▶ _Provided information_
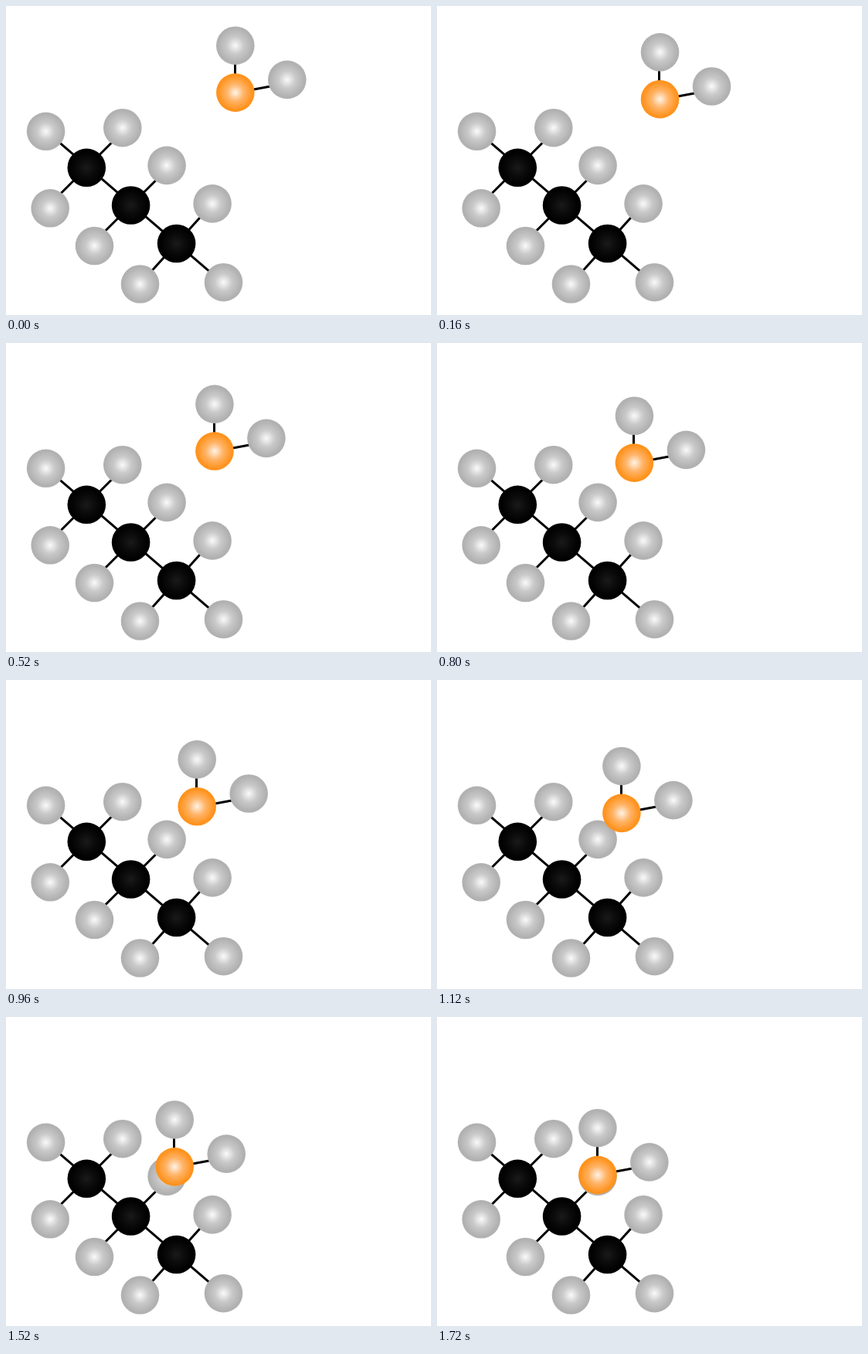
Animation, 550 px wide and 400 px high, one loop 2160 ms. Source, as an HTML page with a canvas:

```html
<!DOCTYPE html>
<html lang="en">
<head>
<meta charset="utf-8">
<title>Molecules</title>
<style>
  html, body { margin: 0; width: 100%; height: 100%; overflow: hidden; background: #fff; }
  canvas { display: block; }
</style>
</head>
<body>
<canvas id="stage" width="550" height="400"></canvas>
<script>
const ctx = document.getElementById('stage').getContext('2d');

const LOOP = 2160, STEP = 40, LAST_STEP = 43;
const RADIUS = 24.8;
const START = { x: 296.8, y: 112.1 }, END = { x: 207.9, y: 204.6 };

// Gradient colours from centre to rim
const HYDROGEN = ['#fafafa', '#c9c9c9', '#b1b1b1'];
const CARBON = ['#1a1a1a', '#0b0b0b', '#000000'];
const OXYGEN = ['#fff3e6', '#ffb468', '#ff931e'];

const carbons = [
  { x: 104.3, y: 209.3, slope: 1 },
  { x: 161.6, y: 258, slope: 1 },
  { x: 220.6, y: 307.5, slope: 1.11 }
];
const [first, , last] = carbons;

// Every carbon has a hydrogen above right and below left; the ends have one more
const hydrogens = [
  ...carbons.flatMap(({ x, y }) => [
    { x: x + 46.5, y: y - 51.6 },
    { x: x - 47.1, y: y + 52.5 }
  ]),
  { x: first.x - 52.7, y: first.y - 47 },
  { x: last.x + 60.9, y: last.y + 50.2 }
];

const mix = (a, b, p) => a + (b - a) * p;
const snap = v => Math.floor(v - 0.7) + 0.5;

function bond(x, y, dx, dy) {
  ctx.beginPath();
  ctx.moveTo(x, y);
  ctx.lineTo(x + dx, y + dy);
  ctx.stroke();
}

function atom(x, y, colors) {
  const fill = ctx.createRadialGradient(x, y, 0, x, y, RADIUS * 0.9);
  colors.forEach((color, i) => fill.addColorStop(i / 2, color));
  ctx.fillStyle = fill;
  ctx.beginPath();
  ctx.arc(x, y, RADIUS, 0, Math.PI * 2);
  ctx.fill();
}

function drawChain() {
  bond(first.x - 44, first.y - 40.2, 212, 182.2);
  for (const { x, y, slope } of carbons) {
    bond(x - 42, y + 42 * slope, 84, -84 * slope);
  }
  hydrogens.forEach(({ x, y }) => atom(x, y, HYDROGEN));
  carbons.forEach(({ x, y }) => atom(x, y, CARBON));
}

function drawRadical(x, y) {
  // Strokes sit on whole pixels, atoms move freely
  const bx = snap(x), by = snap(y) + 1;
  bond(bx, by, 0, -61);
  bond(bx, by, 67, -12.5);
  atom(x, y - 60.9, HYDROGEN);
  atom(x + 67, y - 16.7, HYDROGEN);
  atom(x, y, OXYGEN);
}

function draw(ms) {
  const step = Math.min(LAST_STEP, Math.floor((ms % LOOP) / STEP));
  const p = step / LAST_STEP;
  ctx.fillStyle = '#fff';
  ctx.fillRect(0, 0, 550, 400);
  ctx.lineWidth = 3;
  drawChain();
  drawRadical(mix(START.x, END.x, p), mix(START.y, END.y, p));
}

const began = performance.now();
function tick() {
  draw(performance.now() - began);
  requestAnimationFrame(tick);
}
tick();
</script>
</body>
</html>
```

▶ _Work to be completed_
Set down every entry exactly; omit the pictures.

▶ _Exercise solution_
Animation, 550 px wide and 400 px high, one loop 2160 ms. Source, as an HTML page with a canvas:

```html
<!DOCTYPE html>
<html lang="en">
<head>
<meta charset="utf-8">
<title>Molecules</title>
<style>
  html, body { margin: 0; width: 100%; height: 100%; overflow: hidden; background: #fff; }
  canvas { display: block; }
</style>
</head>
<body>
<canvas id="stage" width="550" height="400"></canvas>
<script>
const ctx = document.getElementById('stage').getContext('2d');

const LOOP = 2160, STEP = 40, LAST_STEP = 43;
const RADIUS = 24.8;
const START = { x: 296.8, y: 112.1 }, END = { x: 207.9, y: 204.6 };

// Gradient colours from centre to rim
const HYDROGEN = ['#fafafa', '#c9c9c9', '#b1b1b1'];
const CARBON = ['#1a1a1a', '#0b0b0b', '#000000'];
const OXYGEN = ['#fff3e6', '#ffb468', '#ff931e'];

const carbons = [
  { x: 104.3, y: 209.3, slope: 1 },
  { x: 161.6, y: 258, slope: 1 },
  { x: 220.6, y: 307.5, slope: 1.11 }
];
const [first, , last] = carbons;

// Every carbon has a hydrogen above right and below left; the ends have one more
const hydrogens = [
  ...carbons.flatMap(({ x, y }) => [
    { x: x + 46.5, y: y - 51.6 },
    { x: x - 47.1, y: y + 52.5 }
  ]),
  { x: first.x - 52.7, y: first.y - 47 },
  { x: last.x + 60.9, y: last.y + 50.2 }
];

const mix = (a, b, p) => a + (b - a) * p;
const snap = v => Math.floor(v - 0.7) + 0.5;

function bond(x, y, dx, dy) {
  ctx.beginPath();
  ctx.moveTo(x, y);
  ctx.lineTo(x + dx, y + dy);
  ctx.stroke();
}

function atom(x, y, colors) {
  const fill = ctx.createRadialGradient(x, y, 0, x, y, RADIUS * 0.9);
  colors.forEach((color, i) => fill.addColorStop(i / 2, color));
  ctx.fillStyle = fill;
  ctx.beginPath();
  ctx.arc(x, y, RADIUS, 0, Math.PI * 2);
  ctx.fill();
}

function drawChain() {
  bond(first.x - 44, first.y - 40.2, 212, 182.2);
  for (const { x, y, slope } of carbons) {
    bond(x - 42, y + 42 * slope, 84, -84 * slope);
  }
  hydrogens.forEach(({ x, y }) => atom(x, y, HYDROGEN));
  carbons.forEach(({ x, y }) => atom(x, y, CARBON));
}

function drawRadical(x, y) {
  // Strokes sit on whole pixels, atoms move freely
  const bx = snap(x), by = snap(y) + 1;
  bond(bx, by, 0, -61);
  bond(bx, by, 67, -12.5);
  atom(x, y - 60.9, HYDROGEN);
  atom(x + 67, y - 16.7, HYDROGEN);
  atom(x, y, OXYGEN);
}

function draw(ms) {
  const step = Math.min(LAST_STEP, Math.floor((ms % LOOP) / STEP));
  const p = step / LAST_STEP;
  ctx.fillStyle = '#fff';
  ctx.fillRect(0, 0, 550, 400);
  ctx.lineWidth = 3;
  drawChain();
  drawRadical(mix(START.x, END.x, p), mix(START.y, END.y, p));
}

const began = performance.now();
function tick() {
  draw(performance.now() - began);
  requestAnimationFrame(tick);
}
tick();
</script>
</body>
</html>
```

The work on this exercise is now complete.